The prevailing canon of early American punk is neatly categorized by geography and period, each with its flag-bearing groups, accompanying literature, codified aesthetic and a compilation or two for ease of access. It’s a natural and comforting process to compartmentalize history fostered by a variety of characters: cult punk devotees cherish forgotten records, reissue imprints champion them for new audiences and then writers chronicle it all in books and documentaries. Throughout the process, first-wave punk bands rise from obscurity—where records are shared in a cult of fanatics like secret handshakes—to irrefutably classic status.
Yet, there are subtler elements fueling this transformative process of punk history. Artists and archivists aren’t motivated to disseminate their knowledge strictly by the benevolent desire to share. They also want to join in the ongoing narrative of a band, record or song’s existence. Early Portland punk band the Neo Boys illustrate this well, and the revelatory archival compilation Sooner or Later encapsulates the all-female quartet’s riveting combination of prescient feminist critique and precocious handle on melodic punk minimalism.

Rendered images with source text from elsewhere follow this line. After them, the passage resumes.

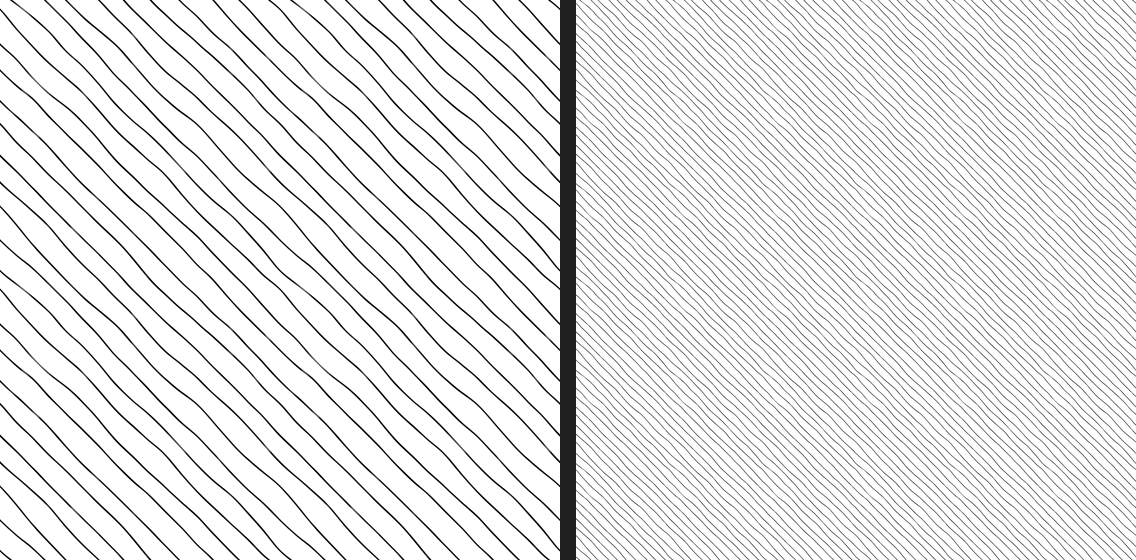
Left: one tile. Right: repeated 3 by 3.
Write a WebGL 1 fragment shader that draws this pattern.

```glsl
precision highp float;

uniform vec2 u_resolution;

const float TILES = 2.0;            // tiles across and down
const float LINES = 10.0;           // diagonal lines per tile
const float HALF_WIDTH = 0.00132;   // half line width, in canvas units
const vec3 PAPER = vec3(1.0);
const vec3 INK = vec3(0.02);

float hash(vec2 p) {
  return fract(sin(dot(p, vec2(127.1, 311.7))) * 43758.5453);
}

// Smooth noise from -1 to 1 along one line, wrapping once per tile
float lineNoise(float along, float cells, float seed) {
  float t = along * cells;
  float cell = floor(t);
  float f = t - cell;
  float a = hash(vec2(mod(cell, cells), seed));
  float b = hash(vec2(mod(cell + 1.0, cells), seed));
  return mix(a, b, f * f * (3.0 - 2.0 * f)) * 2.0 - 1.0;
}

// Hand-drawn sideways drift, in units of the line spacing
float wobble(float along, float id) {
  return 0.15 * lineNoise(along, 7.0, id + 3.0)
       + 0.035 * lineNoise(along, 17.0, id + 41.0);
}

// Distance to the middle of a wavy diagonal line, in canvas units
float lineDistance(vec2 tileUv, float row, float id) {
  float step = 0.004;
  float drift = wobble(tileUv.x, id);
  float slope = (wobble(tileUv.x + step, id) - wobble(tileUv.x - step, id)) / (2.0 * step);
  float offset = LINES * (tileUv.x + tileUv.y) - row - 0.5 - drift;
  return abs(offset) / (TILES * length(vec2(LINES - slope, LINES)));
}

void main() {
  vec2 tileUv = gl_FragCoord.xy / u_resolution * TILES;
  float pixel = 1.0 / min(u_resolution.x, u_resolution.y);

  // Each line keeps its identity where it wraps around the tile
  float row = floor(LINES * (tileUv.x + tileUv.y));
  float id = mod(row, LINES);

  // Slightly uneven pen pressure and sparse faded spots
  float halfWidth = HALF_WIDTH * (1.0 + 0.12 * lineNoise(tileUv.x, 29.0, id + 83.0));
  float fade = 0.35 * smoothstep(0.6, 1.0, lineNoise(tileUv.x, 23.0, id + 127.0));

  float dist = lineDistance(tileUv, row, id);
  float edge = 0.6 * pixel;
  float coverage = 1.0 - smoothstep(halfWidth - edge, halfWidth + edge, dist);

  gl_FragColor = vec4(mix(PAPER, INK, coverage * (1.0 - fade)), 1.0);
}
```
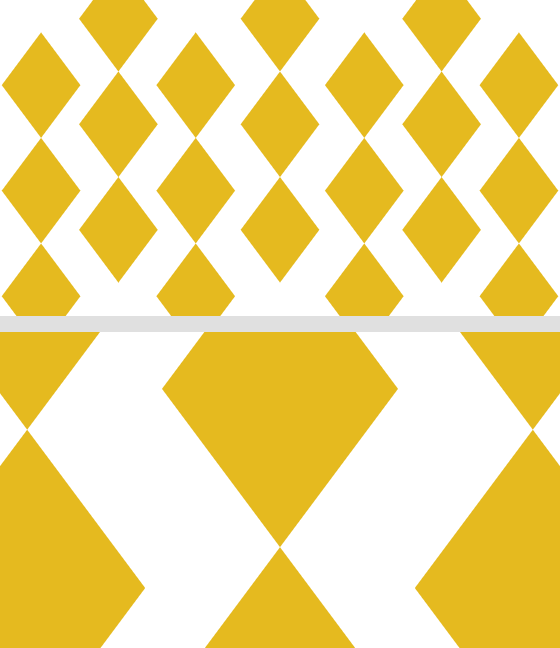
Top, the full canvas; bottom, a detail of the centre.
This pattern is drawn by a Shadertoy shader. Its source:

```glsl
// Harlequin strands: seven columns of three golden diamonds joined tip to tip on white.
// Odd columns hang lower than even ones, and the middle column has wider gaps beside it.
// Each column folds to its nearest diamond, drawn by a rhombus distance function.

const vec3 PAPER = vec3(1.0);
const vec3 GOLD = vec3(0.898, 0.729, 0.122);

// Lengths are in canvas heights.
const vec2 HALF_SIZE = vec2(0.1245, 0.167);  // half width and half height of a diamond
const int SIDE_COLUMNS = 3;                  // columns on each side of the middle one
const float ROWS = 3.0;                      // diamonds in each column
const float COLUMN_STEP = 0.2447;            // spacing of column centres
const float MIDDLE_GAP = 0.022;              // extra space beside the middle column
const float HIGH_TOP = 0.9407;               // top diamond centre, even columns
const float LOW_TOP = 0.7306;                // top diamond centre, odd columns

// Signed distance to the edge lines of a rhombus with the given half diagonals.
float rhombusDistance(vec2 p, vec2 halfSize) {
    vec2 q = abs(p) / halfSize;
    return (q.x + q.y - 1.0) * halfSize.x * halfSize.y / length(halfSize);
}

// Distance to the nearest diamond of one strand; p.x is relative to its axis.
float strandDistance(vec2 p, float topCentre) {
    float rowStep = 2.0 * HALF_SIZE.y;
    float row = clamp(round((topCentre - p.y) / rowStep), 0.0, ROWS - 1.0);
    p.y -= topCentre - row * rowStep;
    return rhombusDistance(p, HALF_SIZE);
}

void mainImage(out vec4 fragColor, in vec2 fragCoord) {
    float pixel = 1.0 / iResolution.y;
    vec2 p = vec2(fragCoord.x - 0.5 * iResolution.x, fragCoord.y) * pixel;

    // Union of all strands, mirrored about the middle column.
    float d = 1e3;
    for (int i = -SIDE_COLUMNS; i <= SIDE_COLUMNS; i++) {
        float column = float(i);
        float axis = column * COLUMN_STEP + sign(column) * MIDDLE_GAP;
        float topCentre = mix(HIGH_TOP, LOW_TOP, mod(abs(column), 2.0));
        d = min(d, strandDistance(p - vec2(axis, 0.0), topCentre));
    }

    // Edge smoothing one pixel wide.
    float coverage = clamp(0.5 - d / pixel, 0.0, 1.0);
    fragColor = vec4(mix(PAPER, GOLD, coverage), 1.0);
}
```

Active between 1978 and 1983, the Neo Boys officially released only ten songs across two EPs during their initial existence. Calvin Johnson’s exhaustive archival work with K Records to produce Sooner or Later expands that number to nearly 45. Naturally, Portland’s best known early punk band, The Wipers, figure prominently in Neo Boys’ story. Bandleader Greg Sage released Neo Boys eponymous 1980 EP on his own Trap Records. The seven song 12” Crumbling Myths followed in 1982, but Neo Boys disbanded the next year.
Sequenced chronologically, the first disc collects live material and demos recorded prior to guitarist Meg Hentges’ joining in 1980. They capture primitive performances fraught with mistakes, but it’s not a laborious listen. Unlike the overzealous inclusiveness that often mars archival compilations, even the most ramshackle and unfocused tracks here are warranted. The flub laden, disjointed live dirge “Put a Penny In” finds vocalist Kim Kincaid flatly dreaming of a cheap machine to dispense artists’ needs. She sounds morosely defeated, like the real cost of a simple paintbrush is prohibitively high. It shows Neo Boys’ subversive wit intact even in the earliest incarnation. The second-disc collects Crumbling Myths and shelved studio recordings after Hentges’ addition to the line-up. Her membership transformed Neo Boys from sharp amateurs exacting power from limited ability to a distinguished ensemble with the same spirit, plus leads and hooks for days (look to The Urinals’ transformation into 100 Flowers for a similar musical evolution.) Neo Boys’ earliest work appreciates songwriting economy, but Hentges’ guitar playing couples that instrumental restraint with craft. “Split” couples dizzying guitar interplay with surgically precise drumming at a brisk tempo. “Obscure Emotion” is a surging riff punctuated by staccato bursts and Hentges’ deft lead work. “Ancient Youth” is a poignant ballad with a broad thematic arc from a band that earlier couldn’t muster the correct notes for a minute-long screed.
While early American punk featured many strong female performers, few grappled with gender politics brazenly as Neo Boys. Kincaid condemns stiflingly narrow conventions of beauty and femininity on “Image of Guilt.” “Cheap Labor” meditates on the psychological effects of sex work. On another previously unreleased track entitled “Time May Tell,” her delivery is an indignant sneer. As it goes, time explained a lot. Neo Boys prophesized riot grrrl’s stereotype-busting empowerment over a decade later.
“Time Keeps Time,” with Hentges’ nimble guitar lead shimmying down to a shimmering ring at the onset of each line, is the indelible take-away of Crumbling Myths. San Franciscan trio Grass Widow knew so when they covered it on the Milo Minute EP. “Time Keeps Time” is always over too soon – the sort of cult punk hit that feels like it’s trying to hide. For thirty years, it has. It’s musically unassertive and brief, a silhouette of a song behind a curtain of obscurity.
“Time Keeps Time” was a cult classic before Sooner or Later, but reviewers will likely now declare it “essential.” Previously, discovering the Neo Boys and carefully listening to “Time Keeps Time” was the passport into a cult of appreciation. Then, some devotees were possessed to break off a piece for themselves. They donned a tee- shirt (like Kurt Cobain famously did for The Wipers,) covered the band’s music like Grass Widow or produced a compilation like Calvin Johnson. All of those fanatics take ownership of the cult band and insert themselves into the music’s ongoing history, gradually canonizing what was once secret and boosting its historical profile. As long as that impulse lives, enthusiasts will unearth lost punk in perpetuity to assume some role in its historic narrative. The endgame is a package like Sooner or Later, elevating Neo Boys from cult favorite to utter classic.